Our challenge for this issue was to seek out something old, yet small enough to be carried by a person. We wanted to see what interesting textures and colours talented Photo Review Challenge-takers could find in their subjects. Once again, as the photos reproduced here show, we were not disappointed.
The challenge we set in our June-July 2005 issue was easy: take an interesting picture within 15 minutes of waking up. It’s tough to be creative so early in the day, but our Photo Challengers were up to the mark in their usual style.
Challenge 18 was to get down low and to shoot upward. Peter Cook, our winner, went lower than any of the entrants in his search for an interesting angle.

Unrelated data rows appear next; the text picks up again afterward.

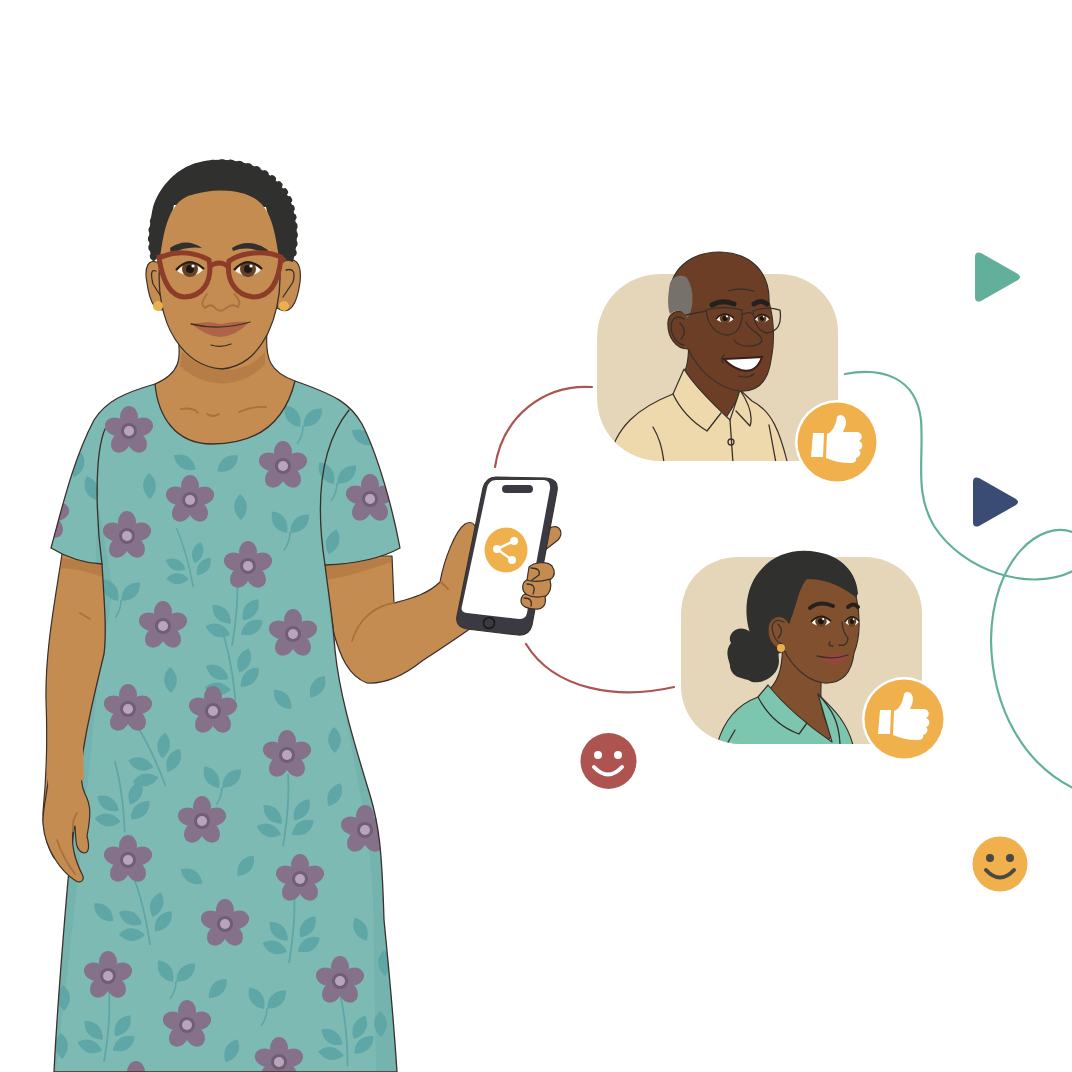
<!DOCTYPE html>
<html lang="en">
<head>
<meta charset="utf-8">
<title>Sharing with friends</title>
<style>
:root{--paper:#fff;--dress:#7dbab4;--dress-shade:#6aa9a5;--leaf:#5fa6a7;--petal:#86718a;--petal-dark:#705d76;--skin:#c58c51;--skin-shade:#a8713d;--skin-man:#6d3e26;--skin-woman:#80502f;--hair:#30302e;--line:#3a3029;--panel:#e6d6b9;--shirt:#edd9ab;--blouse:#7cc5ae;--amber:#f0b04c;--red:#ad5450;--green:#62b09c;--navy:#3a4c74;--frames:#8c3c28;--device:#3b3a43;--gold:#eab04a}
html,body{margin:0;background:var(--paper)}
body{width:1072px;height:1072px;overflow:hidden}
svg{display:block}
.ink{stroke:var(--line);stroke-width:1.2;stroke-linejoin:round;stroke-linecap:round}
.stroke{fill:none;stroke:var(--line);stroke-width:1.3;stroke-linecap:round;stroke-linejoin:round}
.skin{fill:var(--skin)}
.hair{fill:var(--hair)}
.dress{fill:var(--dress)}
.link{fill:none;stroke-width:2.2;stroke-linecap:round}
.crease{fill:none;stroke:var(--skin-shade);stroke-width:1.8;stroke-linecap:round}
.man{fill:var(--skin-man)}
.woman{fill:var(--skin-woman)}
.white{fill:var(--paper)}
</style>
</head>
<body>
<svg width="1072" height="1072" viewBox="0 0 1072 1072" role="img" aria-label="A woman shares from her phone with two friends, who like it and pass it on">
<defs>
<path id="dress-shape" d="M155 384C124 393 106 401 94 420C73 460 62 508 51 548C66 557 82 563 102 564C104 600 107 630 104 654C93 700 80 750 75 820L68 880C62 950 57 1010 54 1072H397C393 1010 388 960 384 920C382 850 379 825 370 795C350 730 339 690 335 650C333 620 328 590 325 565C352 564 380 559 400 548C393 510 378 455 362 424C350 403 335 395 295 381C285 422 258 444 212 444C175 444 158 416 155 384Z"/>
<clipPath id="dress-clip"><use href="#dress-shape"/></clipPath>
<clipPath id="upper-panel"><path d="M590 240H845V461H662C625 461 597 432 597 400Z"/></clipPath>
<clipPath id="lower-panel"><path d="M681 540H922V744H741C705 744 681 712 681 690Z"/></clipPath>
<ellipse id="petal" cy="-14" rx="9" ry="11"/>
<g id="flower">
<g fill="var(--petal)"><use href="#petal"/><use href="#petal" transform="rotate(72)"/><use href="#petal" transform="rotate(144)"/><use href="#petal" transform="rotate(216)"/><use href="#petal" transform="rotate(288)"/><circle r="10"/></g>
<circle r="8" fill="var(--petal-dark)"/><circle r="5" fill="#b9a5bb"/>
</g>
<path id="leaf" fill="var(--leaf)" d="M0 13C-9 5-9-5-1-13C8-6 8 5 0 13Z"/>
<g id="sprig"><path d="M0-40Q2-10-5 32" fill="none" stroke="var(--leaf)" stroke-width="1.8"/><use href="#leaf" transform="translate(-15 0) rotate(-42)"/><use href="#leaf" transform="translate(14 -4) rotate(38)"/><use href="#leaf" transform="translate(-19 16) rotate(-68)"/><use href="#leaf" transform="translate(15 14) rotate(60)"/></g>
<g id="pair"><use href="#leaf" transform="translate(-10 -2) rotate(-32)"/><use href="#leaf" transform="translate(10 0) rotate(48)"/><path d="M0 8Q0 18-6 26" fill="none" stroke="var(--leaf)" stroke-width="1.6"/></g>
<g id="like-badge"><circle r="42" fill="var(--paper)"/><circle r="39.5" fill="var(--amber)"/><g class="white"><path d="M-24-9H-13L-14 15H-26Z"/><path d="M-10-8C-4-10-1-18 0-25C2-29 9-27 9-20C9-16 7-13 6-10H20C26-9 26-3 22-1C27 1 26 7 22 8C25 11 23 15 19 16C20 20 17 21 13 21C4 21-4 19-11 16Z"/></g></g>
<g id="smile"><circle cx="-10" cy="-6" r="4"/><circle cx="10" cy="-6" r="4"/><path d="M-14 6Q0 21 14 6" fill="none" stroke-width="4" stroke-linecap="round"/></g>
<path id="play" d="M-22-20V20Q-22 26-16 24L21 3Q25 0 21-3L-16-24Q-22-26-22-20Z"/>
<g id="eye"><path d="M-13 1Q-1-14 13 0Q2 11-13 1Z" fill="#fbf4e8"/><circle r="8" cy="-1" fill="#654226"/><circle r="4" cy="-1" fill="#1d1714"/><circle cx="3" cy="-4" r="1.6" class="white"/><path d="M-14 0Q-1-15 14-1" fill="none" stroke="#231b18" stroke-width="2.2"/></g>
</defs>

<g id="connections">
<path class="link" stroke="var(--red)" d="M495 467C503 415 545 384 592 387M526 644C554 690 618 700 674 687"/>
<path class="link" stroke="var(--green)" d="M845 374C880 367 916 376 921 420C924 460 914 492 934 526C962 570 1030 594 1075 570M1075 533C1040 518 992 560 991 640C992 710 1025 765 1075 789"/>
</g>

<g id="reactions">
<use href="#play" x="997" y="277" fill="var(--green)"/>
<use href="#play" x="995" y="502" fill="var(--navy)"/>
<circle cx="608.500" cy="761" r="28" fill="var(--red)"/><use href="#smile" x="608" y="761" fill="#fff" stroke="#fff" stroke-width="0"/>
<circle cx="1000" cy="864" r="27.500" fill="var(--amber)"/><use href="#smile" x="1000" y="864" fill="#4a4744" stroke="#4a4744" stroke-width="0"/>
</g>

<g id="friend-man">
<path fill="var(--panel)" d="M662 274H778C812 274 838 300 838 332V461H662C624 461 597 433 597 397V339C597 302 624 274 662 274Z"/>
<g clip-path="url(#upper-panel)">
<path class="man ink" d="M688 340C690 360 686 372 680 381L722 424L742 392V370Z"/>
<path class="ink" fill="var(--shirt)" d="M608 465C614 426 640 407 673 394L684 369C694 386 714 405 730 420L740 390L752 401C772 411 780 432 788 465Z"/>
<path class="stroke" d="M673 394C681 411 694 423 707 431L721 413M740 390C750 405 753 417 750 426L736 411M730 420L733 463M653 427Q662 442 664 463M769 425L776 463"/><circle class="stroke" cx="731" cy="442" r="3"/>
</g>
<path class="man ink" d="M670 302C667 270 690 252 720 252C752 253 770 273 769 302C774 320 775 342 771 360C768 382 758 392 740 391C718 389 698 370 688 349C676 349 667 337 668 322C669 313 677 309 685 313Z"/>
<path fill="#77716c" d="M670 283C667 299 668 309 670 314C678 308 684 311 687 318C695 309 694 286 686 277C680 274 673 276 670 283Z"/>
<path d="M684 319C674 313 669 322 672 333Q676 344 684 345M680 323Q688 331 681 339" class="stroke"/>
<path fill="none" stroke="#25201e" stroke-width="5" stroke-linecap="round" d="M712 305Q722 299 734 304M754 304Q761 299 767 304"/>
<use href="#eye" transform="translate(725 319) scale(.65)"/><use href="#eye" transform="translate(762 319) scale(.55 .6)"/>
<path class="stroke" stroke-width="2" d="M686 315L706 311M706 310Q723 305 742 310Q743 334 727 335Q709 333 706 310ZM742 315Q748 311 753 314M753 311Q766 306 780 310Q783 331 767 333Q755 331 753 311ZM728 291Q740 287 754 291"/>
<path d="M746 322C750 332 762 333 762 341C757 348 739 348 734 340" class="stroke" stroke="#43251a"/>
<path d="M724 359Q746 358 762 357Q756 374 741 370Q731 367 724 359Z" class="white" stroke="#3d1d17" stroke-width="2"/><path d="M724 355Q720 359 723 363M738 376Q748 379 754 374" class="stroke"/>
</g>
<use href="#like-badge" x="837" y="442"/>

<g id="friend-woman">
<path fill="var(--panel)" d="M739 557H864C898 557 922 583 922 613V744H741C705 744 681 717 681 686V615C681 580 706 557 739 557Z"/>
<path class="hair" d="M752 633C737 621 726 636 731 643C723 653 731 663 730 667C733 680 745 677 752 682C763 684 778 676 779 662L777 630Z"/>
<g clip-path="url(#lower-panel)">
<path class="woman ink" d="M782 638C784 665 779 683 766 692L821 747L833 735C821 718 819 701 822 672Z"/>
<path class="ink" fill="var(--blouse)" d="M717 745C724 719 739 704 758 697L768 685C783 704 808 726 832 742L818 694C831 707 846 719 853 745Z"/>
<path class="stroke" d="M758 697Q772 724 799 734L807 723M818 694C833 710 839 723 840 744M735 730L727 744"/>
</g>
<path class="hair" d="M753 640C743 620 744 590 759 572C773 554 795 548 817 552C842 556 857 573 858 594L850 604L788 650L775 655C764 656 756 649 753 640Z"/>
<path class="woman ink" d="M806 579C797 590 794 606 789 623C781 611 768 617 768 630C768 642 775 649 784 650C792 666 807 681 824 683C844 684 852 670 854 653C861 636 860 613 856 596C842 587 825 575 806 579Z"/>
<path class="hair" d="M806 579C827 578 844 588 857 598C856 574 835 560 809 568L791 590L788 624C796 612 796 594 806 579Z"/>
<path class="stroke" d="M784 622Q773 617 772 628Q774 642 782 644M778 624Q785 631 778 638"/>
<path fill="none" stroke="#26211e" stroke-width="4" stroke-linecap="round" d="M810 608Q820 600 833 606M848 607Q854 602 858 607"/>
<use href="#eye" transform="translate(821 622) scale(.72)"/><use href="#eye" transform="translate(852 622) scale(.52 .68)"/>
<path class="stroke" d="M842 622Q843 633 848 638Q847 647 839 645M830 642Q827 646 833 646"/>
<path d="M818 656Q829 655 835 654L847 655Q844 665 834 665Q825 664 818 656Z" fill="#97463a"/><path d="M817 656Q833 660 848 655" class="stroke" stroke="#542519"/>
<circle cx="781" cy="648" r="4" fill="var(--gold)"/>
</g>
<use href="#like-badge" x="904" y="719"/>

<g id="woman-with-phone">
<path class="skin ink" d="M62 554C56 595 45 650 46 700C48 752 46 782 43 812C43 832 48 848 54 858L90 860L110 650L103 555Z"/>
<path class="skin ink" d="M323 556H392L394 603C412 598 428 594 440 582C444 560 455 531 465 524C474 519 478 528 476 537L466 585L490 614C471 629 445 646 422 661C402 677 384 684 367 683C348 676 340 655 334 634Z"/>
<path class="crease" d="M352 641C358 621 373 606 394 603M80 613L90 619M441 582L448 589"/>
<path fill="var(--skin-shade)" opacity=".5" d="M325 565L391 557V562Q352 576 326 580ZM62 558L102 564V577Q82 569 61 568Z"/>
<path class="skin ink" d="M178 335C181 358 181 373 155 384V450H300L295 381C270 372 265 359 267 332Z"/>
<path fill="var(--skin-shade)" opacity=".5" d="M182 352C210 377 245 375 265 352V364C242 390 204 389 180 366Z"/>
<path class="crease" d="M181 409Q193 407 198 413M239 412Q252 406 266 407M207 414Q213 418 219 414"/>

<g id="dress">
<use href="#dress-shape" class="dress"/>
<g clip-path="url(#dress-clip)">
<path fill="var(--dress-shade)" opacity=".4" d="M326 570C330 680 370 800 373 900L376 1072H400V850L340 670ZM98 500L113 590L97 690L80 860L56 1072H45L90 700Z"/>
<g id="leaves">
<use href="#pair" x="303" y="418"/><use href="#pair" x="290" y="524"/><use href="#pair" x="222" y="779"/><use href="#pair" x="267" y="1000"/><use href="#pair" x="176" y="973"/><use href="#pair" x="337" y="475"/><use href="#pair" x="121" y="592"/>
<use href="#sprig" x="237" y="614"/><use href="#sprig" transform="translate(188 560) rotate(-20) scale(.85)"/><use href="#sprig" transform="translate(232 668) rotate(-15)"/><use href="#sprig" transform="translate(154 756) rotate(-30)"/><use href="#sprig" transform="translate(123 800) rotate(-12)"/><use href="#sprig" x="288" y="814"/><use href="#sprig" transform="translate(145 913) rotate(-18)"/><use href="#sprig" x="294" y="931"/><use href="#sprig" x="109" y="1030"/><use href="#sprig" transform="translate(347 1034) rotate(-10)"/>
<use href="#leaf" transform="translate(92 488) rotate(-20)"/><use href="#leaf" transform="translate(78 465) rotate(20)"/><use href="#leaf" x="150" y="486"/><use href="#leaf" transform="translate(185 462) rotate(-55)"/><use href="#leaf" transform="translate(228 464) rotate(55)"/><use href="#leaf" x="241" y="507"/><use href="#leaf" transform="translate(333 542) rotate(20)"/><use href="#leaf" transform="translate(363 437) rotate(-55)"/><use href="#leaf" x="171" y="680"/><use href="#leaf" transform="translate(283 699) rotate(-40)"/><use href="#leaf" transform="translate(318 687) rotate(35)"/><use href="#leaf" x="335" y="740"/><use href="#leaf" transform="translate(335 795) rotate(30)"/><use href="#leaf" transform="translate(192 876) rotate(-55)"/><use href="#leaf" transform="translate(246 866) rotate(40)"/><use href="#leaf" transform="translate(104 912) rotate(-45)"/><use href="#leaf" transform="translate(361 929) rotate(-25)"/><use href="#leaf" transform="translate(218 989) rotate(45)"/><use href="#leaf" x="385" y="963"/><use href="#leaf" x="381" y="1024"/><use href="#leaf" x="62" y="1046"/><use href="#leaf" x="64" y="998"/><use href="#leaf" transform="translate(232 1051) rotate(30)"/>
</g>
<g id="flowers">
<use href="#flower" x="129" y="431"/><use href="#flower" x="283" y="466"/><use href="#flower" x="190" y="500"/><use href="#flower" x="370" y="499"/><use href="#flower" x="127" y="536"/><use href="#flower" x="248" y="566"/><use href="#flower" x="163" y="626"/><use href="#flower" x="293" y="634"/><use href="#flower" x="128" y="709"/><use href="#flower" x="213" y="711"/><use href="#flower" x="287" y="755"/><use href="#flower" x="202" y="821"/><use href="#flower" x="365" y="830"/><use href="#flower" x="128" y="860"/><use href="#flower" x="300" y="879"/><use href="#flower" x="225" y="924"/><use href="#flower" x="108" y="976"/><use href="#flower" x="340" y="981"/><use href="#flower" x="187" y="1025"/><use href="#flower" x="279" y="1062"/><use href="#flower" x="136" y="1086"/><use href="#flower" x="45" y="516"/>
</g>
</g>
<use href="#dress-shape" class="stroke"/>
<path class="stroke" d="M105 429C94 455 96 520 102 564M349 410C321 445 315 500 325 565"/>
</g>
<path class="skin ink" d="M49 774C47 795 42 812 43 824C45 849 61 872 76 881C82 884 85 879 82 874C76 862 71 846 73 831L75 826C76 840 75 851 84 853C90 853 89 844 87 836C91 815 91 805 85 794C81 785 81 778 82 765Z"/>
<path fill="var(--skin)" d="M47 755L83 748L84 780L48 785Z"/>
<path class="crease" d="M57 840Q64 860 75 874M73 831Q72 820 77 813"/>

<g id="head">
<path class="skin ink" d="M160 264C148 256 144 268 147 283C150 304 156 313 166 309ZM279 264C296 253 302 264 300 282C297 305 290 316 277 308Z"/>
<path class="stroke" d="M156 271Q149 268 153 284L160 295M286 270Q297 267 293 282L283 297"/>
<path class="hair" d="M153 262C146 245 150 222 153 207C160 185 177 169 196 163C215 157 243 159 262 170C282 182 293 199 295 219C299 235 296 250 293 262L278 258L266 207L174 205L163 253Z"/>
<path fill="none" stroke="var(--hair)" stroke-width="6" stroke-linecap="round" stroke-dasharray="1 8" d="M153 257C146 229 157 191 183 172C220 152 271 164 288 197C296 217 296 237 293 258"/>
<path class="skin" d="M160 258C164 229 169 204 188 196C211 188 241 188 257 200C272 211 275 233 279 257C283 283 278 310 268 332C257 357 240 368 222 369C202 368 182 355 171 331C161 311 156 282 160 258Z"/>
<path class="stroke" d="M160 263C157 289 162 319 175 339C189 361 206 368 222 369C242 367 256 356 268 333C278 311 282 286 279 261"/>
<path class="hair" d="M170 248Q186 237 202 248Q185 246 171 254ZM232 248Q249 237 268 250L266 254Q249 245 233 251Z"/>
<use href="#eye" x="190" y="270"/><use href="#eye" x="248" y="270"/>
<path fill="none" stroke="var(--frames)" stroke-width="5" stroke-linejoin="round" d="M157 258L164 256C179 250 197 253 209 260C213 282 202 297 184 297C169 296 162 277 159 258M229 261C242 252 265 250 281 257C279 281 271 297 253 297C235 295 226 280 229 261ZM209 267Q219 259 229 267M279 256L285 261"/>
<path class="crease" d="M207 294Q199 304 205 308Q211 302 216 309Q222 313 226 308Q233 303 238 307Q242 301 234 294"/>
<path fill="#b06447" d="M192 324Q209 321 215 323Q221 325 226 323Q237 321 249 322Q237 336 220 337Q205 336 192 324Z"/><path class="stroke" stroke="#79402c" d="M191 324Q220 331 250 322M211 345Q221 348 231 344"/>
<g fill="var(--gold)"><circle cx="158" cy="306" r="5"/><circle cx="284" cy="306" r="5"/></g>
</g>

<g id="phone">
<path class="skin ink" d="M538 536L552 527C560 525 564 533 558 540L540 554Z"/>
<path fill="var(--device)" class="ink" d="M496 477L546 478Q559 479 557 491L532 625Q529 636 518 635L467 629Q455 627 457 616L483 488Q486 477 496 477Z"/>
<path class="white" d="M496 480H544Q551 481 550 489L527 613Q526 619 519 619L467 613Q460 612 462 606L487 488Q489 480 496 480Z"/>
<rect x="502" y="485" width="31" height="8" rx="4" fill="var(--device)"/><circle cx="489" cy="623" r="5.500" fill="none" stroke="#17171c" stroke-width="1.500"/>
<ellipse cx="506" cy="550" rx="21.500" ry="22.500" fill="var(--amber)"/>
<g class="white"><path d="M514 541L497 549L512 560" fill="none" stroke="#fff" stroke-width="2.500"/><circle cx="514" cy="541" r="4"/><circle cx="497" cy="549" r="4"/><circle cx="512" cy="560" r="4"/></g>
<path class="skin ink" d="M529 567C534 562 547 561 552 566C556 572 554 577 550 580C552 587 550 593 545 597C547 605 542 610 535 609C527 609 521 606 521 601C521 596 524 594 526 594C521 590 522 582 527 580Z"/>
<path class="stroke" d="M527 580Q536 583 550 579M525 594Q535 599 545 596M531 568Q541 568 539 575L532 580M527 584Q537 584 533 594M524 598Q533 598 531 606"/>
</g>
</g>
</svg>
</body>
</html>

Our freeze-frame photo challenge proved very popular indeed. While it’s difficult to choose a winner and runners-up from so many strong entries, we’re pleased to have the ‘problem’. In the end, three striking images from Melissa Grimley caught our collective eye, and we’ve decided to give her balletic ‘white man trying to jump’ the winner’s guernsey. She writes: ‘These photos were taken one sunny late afternoon of my brother and a mate whilst they were “mucking about” at a local park with a skateboard and playing one-on-one basketball. The photos were shot with a Canon EOS 300D with a 17-40mm f4 L lens at shutter speeds between 1/1000th and 1/1600th of a second to freeze them in mid-action.’ has won a Microsoft Wireless Optical Desktop Executive Edition.
Photo Challenge 28 seemed simple on the surface. We asked photographers to do something interesting with a tree or trees. It is surprisingly difficult to see such a commonplace object in a new and fresh way, but see it thusly our winner and runners-up most certainly did.